Check each line of the entries below for the string "iResolution"; copy every line where it appears.
[[ Given data, beginning ]]
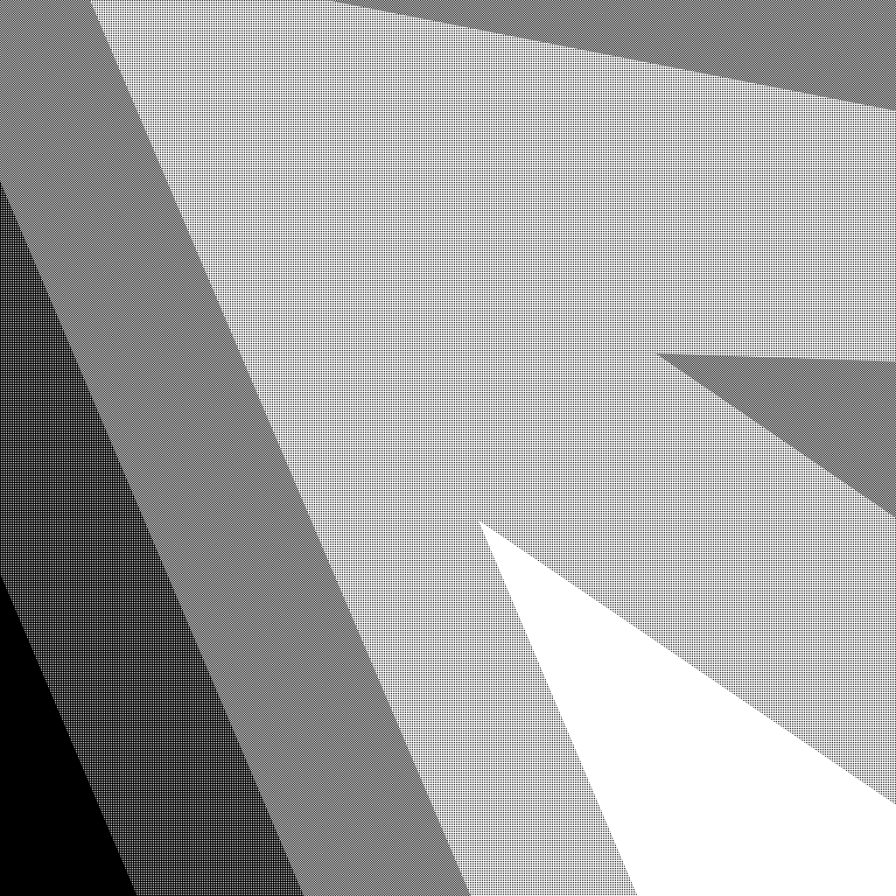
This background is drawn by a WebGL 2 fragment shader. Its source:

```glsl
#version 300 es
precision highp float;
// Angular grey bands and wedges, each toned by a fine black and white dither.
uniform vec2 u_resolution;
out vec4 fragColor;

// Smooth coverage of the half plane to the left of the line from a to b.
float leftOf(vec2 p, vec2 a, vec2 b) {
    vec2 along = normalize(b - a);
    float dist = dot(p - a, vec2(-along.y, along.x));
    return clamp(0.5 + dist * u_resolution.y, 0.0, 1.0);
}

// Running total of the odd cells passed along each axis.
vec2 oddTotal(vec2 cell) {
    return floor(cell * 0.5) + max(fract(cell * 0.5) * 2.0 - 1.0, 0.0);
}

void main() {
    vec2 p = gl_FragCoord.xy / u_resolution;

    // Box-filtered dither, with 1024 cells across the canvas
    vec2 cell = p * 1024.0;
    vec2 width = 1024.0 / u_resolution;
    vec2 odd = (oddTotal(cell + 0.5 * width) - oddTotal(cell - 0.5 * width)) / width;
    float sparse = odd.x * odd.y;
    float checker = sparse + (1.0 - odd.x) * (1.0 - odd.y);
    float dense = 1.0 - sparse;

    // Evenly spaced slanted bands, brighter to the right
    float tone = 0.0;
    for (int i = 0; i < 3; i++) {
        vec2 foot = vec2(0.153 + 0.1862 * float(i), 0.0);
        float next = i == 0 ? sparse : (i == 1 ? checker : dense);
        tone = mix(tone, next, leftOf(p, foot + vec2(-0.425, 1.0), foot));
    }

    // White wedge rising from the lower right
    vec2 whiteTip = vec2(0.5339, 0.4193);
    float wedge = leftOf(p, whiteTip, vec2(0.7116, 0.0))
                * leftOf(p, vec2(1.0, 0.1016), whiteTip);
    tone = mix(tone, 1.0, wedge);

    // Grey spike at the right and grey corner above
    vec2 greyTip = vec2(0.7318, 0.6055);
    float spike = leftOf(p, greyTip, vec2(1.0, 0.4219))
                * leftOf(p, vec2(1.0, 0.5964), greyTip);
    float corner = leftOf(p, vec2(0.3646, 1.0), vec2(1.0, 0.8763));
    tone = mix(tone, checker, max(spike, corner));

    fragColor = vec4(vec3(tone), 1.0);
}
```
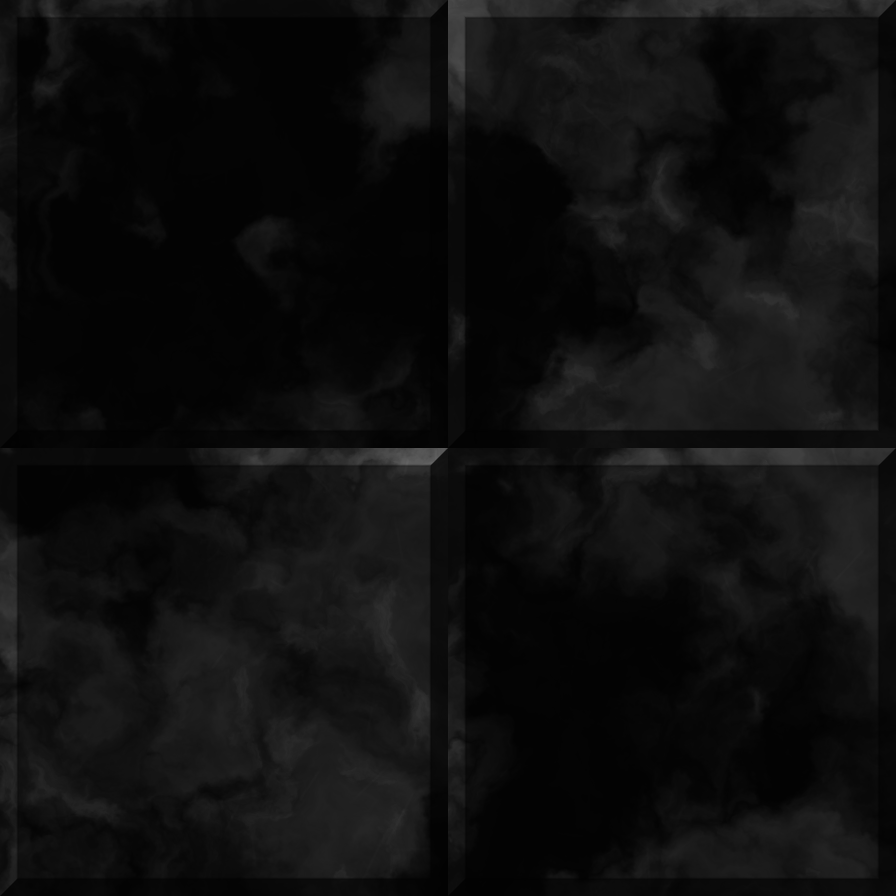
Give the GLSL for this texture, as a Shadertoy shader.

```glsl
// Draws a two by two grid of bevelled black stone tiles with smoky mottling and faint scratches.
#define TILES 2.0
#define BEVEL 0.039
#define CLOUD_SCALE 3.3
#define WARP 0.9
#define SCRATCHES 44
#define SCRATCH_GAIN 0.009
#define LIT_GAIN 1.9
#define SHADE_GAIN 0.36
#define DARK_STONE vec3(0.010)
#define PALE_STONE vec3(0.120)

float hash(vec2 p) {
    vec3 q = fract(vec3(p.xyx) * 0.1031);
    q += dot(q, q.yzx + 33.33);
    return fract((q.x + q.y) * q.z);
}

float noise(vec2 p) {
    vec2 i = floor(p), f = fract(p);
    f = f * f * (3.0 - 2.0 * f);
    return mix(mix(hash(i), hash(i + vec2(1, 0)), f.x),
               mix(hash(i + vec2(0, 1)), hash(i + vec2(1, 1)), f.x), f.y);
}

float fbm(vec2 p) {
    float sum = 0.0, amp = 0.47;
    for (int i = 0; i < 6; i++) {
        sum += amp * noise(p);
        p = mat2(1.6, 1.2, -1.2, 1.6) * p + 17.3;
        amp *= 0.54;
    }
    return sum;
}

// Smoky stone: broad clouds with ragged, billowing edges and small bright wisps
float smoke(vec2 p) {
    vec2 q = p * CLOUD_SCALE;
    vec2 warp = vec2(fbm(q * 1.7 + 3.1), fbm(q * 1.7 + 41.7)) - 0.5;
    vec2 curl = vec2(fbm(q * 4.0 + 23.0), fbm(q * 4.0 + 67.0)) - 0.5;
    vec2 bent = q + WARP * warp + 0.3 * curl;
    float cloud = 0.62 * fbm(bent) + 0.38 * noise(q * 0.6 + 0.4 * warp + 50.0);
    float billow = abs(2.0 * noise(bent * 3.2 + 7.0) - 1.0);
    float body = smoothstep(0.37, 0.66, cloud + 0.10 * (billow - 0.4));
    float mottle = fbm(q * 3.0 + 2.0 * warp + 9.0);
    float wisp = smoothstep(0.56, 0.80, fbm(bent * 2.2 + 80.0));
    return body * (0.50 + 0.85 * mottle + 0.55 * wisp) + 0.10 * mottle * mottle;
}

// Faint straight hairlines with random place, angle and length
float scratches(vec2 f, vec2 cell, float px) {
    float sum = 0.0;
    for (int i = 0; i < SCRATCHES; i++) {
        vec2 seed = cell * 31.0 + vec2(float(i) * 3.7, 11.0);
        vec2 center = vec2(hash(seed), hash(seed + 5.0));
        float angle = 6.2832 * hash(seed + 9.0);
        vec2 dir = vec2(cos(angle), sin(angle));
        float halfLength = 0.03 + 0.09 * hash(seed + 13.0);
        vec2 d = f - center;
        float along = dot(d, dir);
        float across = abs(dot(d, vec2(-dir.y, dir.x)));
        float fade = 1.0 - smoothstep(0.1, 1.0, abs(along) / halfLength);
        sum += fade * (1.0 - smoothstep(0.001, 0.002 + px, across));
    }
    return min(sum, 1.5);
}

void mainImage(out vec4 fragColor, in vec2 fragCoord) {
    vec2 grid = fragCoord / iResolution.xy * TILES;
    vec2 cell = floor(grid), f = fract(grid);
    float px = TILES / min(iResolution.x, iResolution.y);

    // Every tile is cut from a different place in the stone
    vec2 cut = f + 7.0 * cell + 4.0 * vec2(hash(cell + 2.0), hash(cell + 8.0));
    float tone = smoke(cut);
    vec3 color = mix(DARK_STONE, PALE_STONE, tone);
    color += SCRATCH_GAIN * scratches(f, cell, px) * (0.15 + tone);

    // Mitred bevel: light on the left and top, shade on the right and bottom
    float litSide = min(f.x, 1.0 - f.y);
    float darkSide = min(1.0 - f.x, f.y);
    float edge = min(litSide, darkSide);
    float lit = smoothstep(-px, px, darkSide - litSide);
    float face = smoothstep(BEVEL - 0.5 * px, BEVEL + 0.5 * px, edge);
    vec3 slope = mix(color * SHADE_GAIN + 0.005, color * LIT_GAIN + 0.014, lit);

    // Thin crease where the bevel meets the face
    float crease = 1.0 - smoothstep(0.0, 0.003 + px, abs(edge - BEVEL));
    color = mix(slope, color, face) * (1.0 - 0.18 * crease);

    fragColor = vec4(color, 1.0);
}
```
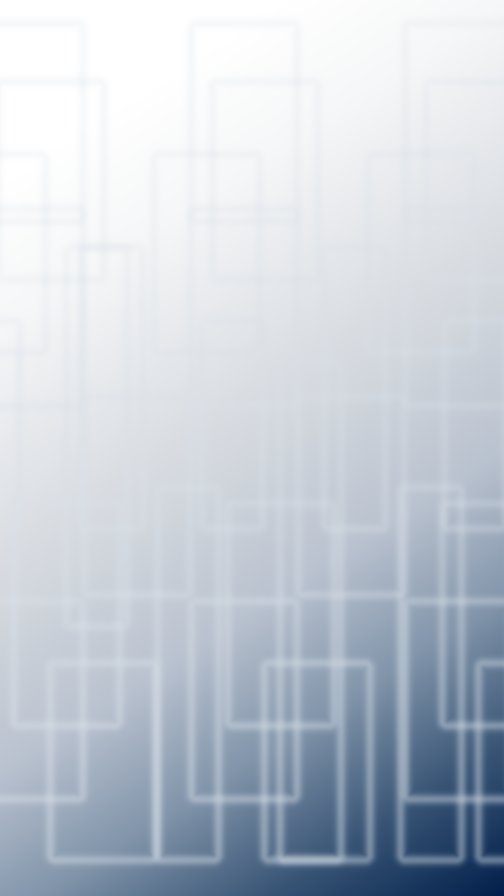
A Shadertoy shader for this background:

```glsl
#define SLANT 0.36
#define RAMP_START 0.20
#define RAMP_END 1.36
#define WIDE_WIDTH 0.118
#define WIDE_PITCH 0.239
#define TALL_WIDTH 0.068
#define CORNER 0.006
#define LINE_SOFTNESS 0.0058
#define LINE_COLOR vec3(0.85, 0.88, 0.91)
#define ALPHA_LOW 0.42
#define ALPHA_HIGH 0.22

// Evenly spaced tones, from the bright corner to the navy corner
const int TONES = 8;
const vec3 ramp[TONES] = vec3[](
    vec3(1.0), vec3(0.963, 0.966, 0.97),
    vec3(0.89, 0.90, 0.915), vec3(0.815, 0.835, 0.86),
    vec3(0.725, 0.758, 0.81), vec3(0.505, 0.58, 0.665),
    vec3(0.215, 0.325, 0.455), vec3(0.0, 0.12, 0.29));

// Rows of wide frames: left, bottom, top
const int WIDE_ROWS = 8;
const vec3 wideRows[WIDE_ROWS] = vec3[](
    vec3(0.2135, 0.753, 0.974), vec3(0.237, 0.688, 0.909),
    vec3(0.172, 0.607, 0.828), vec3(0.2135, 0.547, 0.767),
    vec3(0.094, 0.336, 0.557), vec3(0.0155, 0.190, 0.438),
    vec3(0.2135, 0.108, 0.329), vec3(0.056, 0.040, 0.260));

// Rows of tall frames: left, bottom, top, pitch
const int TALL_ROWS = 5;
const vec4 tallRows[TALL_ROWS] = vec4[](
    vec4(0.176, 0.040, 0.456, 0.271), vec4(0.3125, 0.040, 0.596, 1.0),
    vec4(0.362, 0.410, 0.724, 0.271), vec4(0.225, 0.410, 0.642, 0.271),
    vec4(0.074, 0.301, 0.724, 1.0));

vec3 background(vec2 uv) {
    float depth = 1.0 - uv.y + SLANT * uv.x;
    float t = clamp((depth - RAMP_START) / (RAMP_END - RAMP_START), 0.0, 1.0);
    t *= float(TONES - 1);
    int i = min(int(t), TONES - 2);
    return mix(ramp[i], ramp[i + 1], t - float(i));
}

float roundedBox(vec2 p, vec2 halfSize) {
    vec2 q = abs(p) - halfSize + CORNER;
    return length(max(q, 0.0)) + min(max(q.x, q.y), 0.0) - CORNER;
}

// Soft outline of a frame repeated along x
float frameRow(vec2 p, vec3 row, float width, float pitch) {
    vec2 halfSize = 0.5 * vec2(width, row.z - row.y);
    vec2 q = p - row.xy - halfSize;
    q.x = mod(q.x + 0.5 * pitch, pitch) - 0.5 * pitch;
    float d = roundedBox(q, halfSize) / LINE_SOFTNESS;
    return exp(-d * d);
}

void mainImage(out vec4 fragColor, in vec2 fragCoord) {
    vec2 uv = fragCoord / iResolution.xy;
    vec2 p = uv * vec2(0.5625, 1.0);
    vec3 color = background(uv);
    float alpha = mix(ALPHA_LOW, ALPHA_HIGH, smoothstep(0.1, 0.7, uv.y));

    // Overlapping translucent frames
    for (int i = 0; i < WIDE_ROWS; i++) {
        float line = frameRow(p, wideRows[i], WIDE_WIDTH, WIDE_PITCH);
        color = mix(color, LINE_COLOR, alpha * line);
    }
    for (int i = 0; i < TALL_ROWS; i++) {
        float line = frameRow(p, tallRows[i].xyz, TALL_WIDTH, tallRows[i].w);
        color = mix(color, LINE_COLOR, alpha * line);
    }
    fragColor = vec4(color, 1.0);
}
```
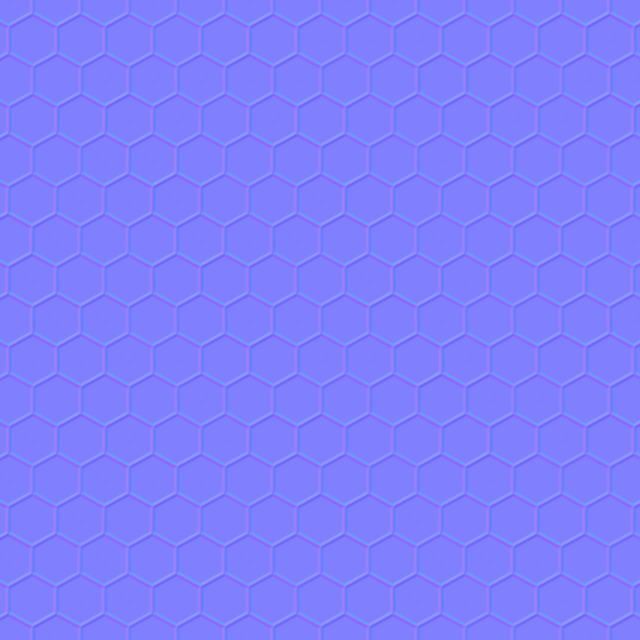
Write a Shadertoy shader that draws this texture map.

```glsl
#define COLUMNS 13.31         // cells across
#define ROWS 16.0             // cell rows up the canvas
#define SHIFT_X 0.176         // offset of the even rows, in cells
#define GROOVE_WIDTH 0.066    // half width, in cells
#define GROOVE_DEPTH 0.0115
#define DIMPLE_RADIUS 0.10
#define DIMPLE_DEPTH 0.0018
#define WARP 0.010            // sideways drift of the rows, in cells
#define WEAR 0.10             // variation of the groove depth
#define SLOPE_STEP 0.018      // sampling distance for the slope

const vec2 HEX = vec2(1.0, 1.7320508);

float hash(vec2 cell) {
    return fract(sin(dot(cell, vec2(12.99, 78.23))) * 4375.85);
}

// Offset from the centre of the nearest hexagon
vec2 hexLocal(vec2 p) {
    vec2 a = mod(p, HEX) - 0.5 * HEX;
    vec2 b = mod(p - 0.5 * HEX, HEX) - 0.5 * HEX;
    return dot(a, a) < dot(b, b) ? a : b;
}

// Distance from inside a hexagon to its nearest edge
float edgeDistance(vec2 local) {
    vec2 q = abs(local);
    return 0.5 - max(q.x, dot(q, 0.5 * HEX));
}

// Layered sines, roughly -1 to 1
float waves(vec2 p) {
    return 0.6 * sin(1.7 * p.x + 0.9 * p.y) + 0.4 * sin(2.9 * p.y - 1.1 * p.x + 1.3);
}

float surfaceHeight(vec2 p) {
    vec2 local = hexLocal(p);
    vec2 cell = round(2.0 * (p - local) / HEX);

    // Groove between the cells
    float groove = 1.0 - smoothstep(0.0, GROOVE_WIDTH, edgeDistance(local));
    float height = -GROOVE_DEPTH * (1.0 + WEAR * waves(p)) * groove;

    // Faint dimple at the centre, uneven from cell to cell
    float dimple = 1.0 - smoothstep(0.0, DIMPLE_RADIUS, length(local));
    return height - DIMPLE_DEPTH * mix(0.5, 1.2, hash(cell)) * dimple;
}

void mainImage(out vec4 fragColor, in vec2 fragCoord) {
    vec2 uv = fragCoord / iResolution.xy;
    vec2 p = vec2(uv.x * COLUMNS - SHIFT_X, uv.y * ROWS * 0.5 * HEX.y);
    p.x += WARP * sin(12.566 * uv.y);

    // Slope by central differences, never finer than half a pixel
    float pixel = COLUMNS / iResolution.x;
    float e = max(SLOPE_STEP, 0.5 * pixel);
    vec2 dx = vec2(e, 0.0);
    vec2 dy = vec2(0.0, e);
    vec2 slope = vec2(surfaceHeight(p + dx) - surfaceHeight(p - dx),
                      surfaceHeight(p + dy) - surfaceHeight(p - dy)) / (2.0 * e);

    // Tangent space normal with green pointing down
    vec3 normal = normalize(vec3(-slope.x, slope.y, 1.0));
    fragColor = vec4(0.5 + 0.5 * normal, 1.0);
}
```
[[ Given data, end ]]
- Reply to the task -
    vec2 grid = fragCoord / iResolution.xy * TILES;
    float px = TILES / min(iResolution.x, iResolution.y);
    vec2 uv = fragCoord / iResolution.xy;
    vec2 uv = fragCoord / iResolution.xy;
    float pixel = COLUMNS / iResolution.x;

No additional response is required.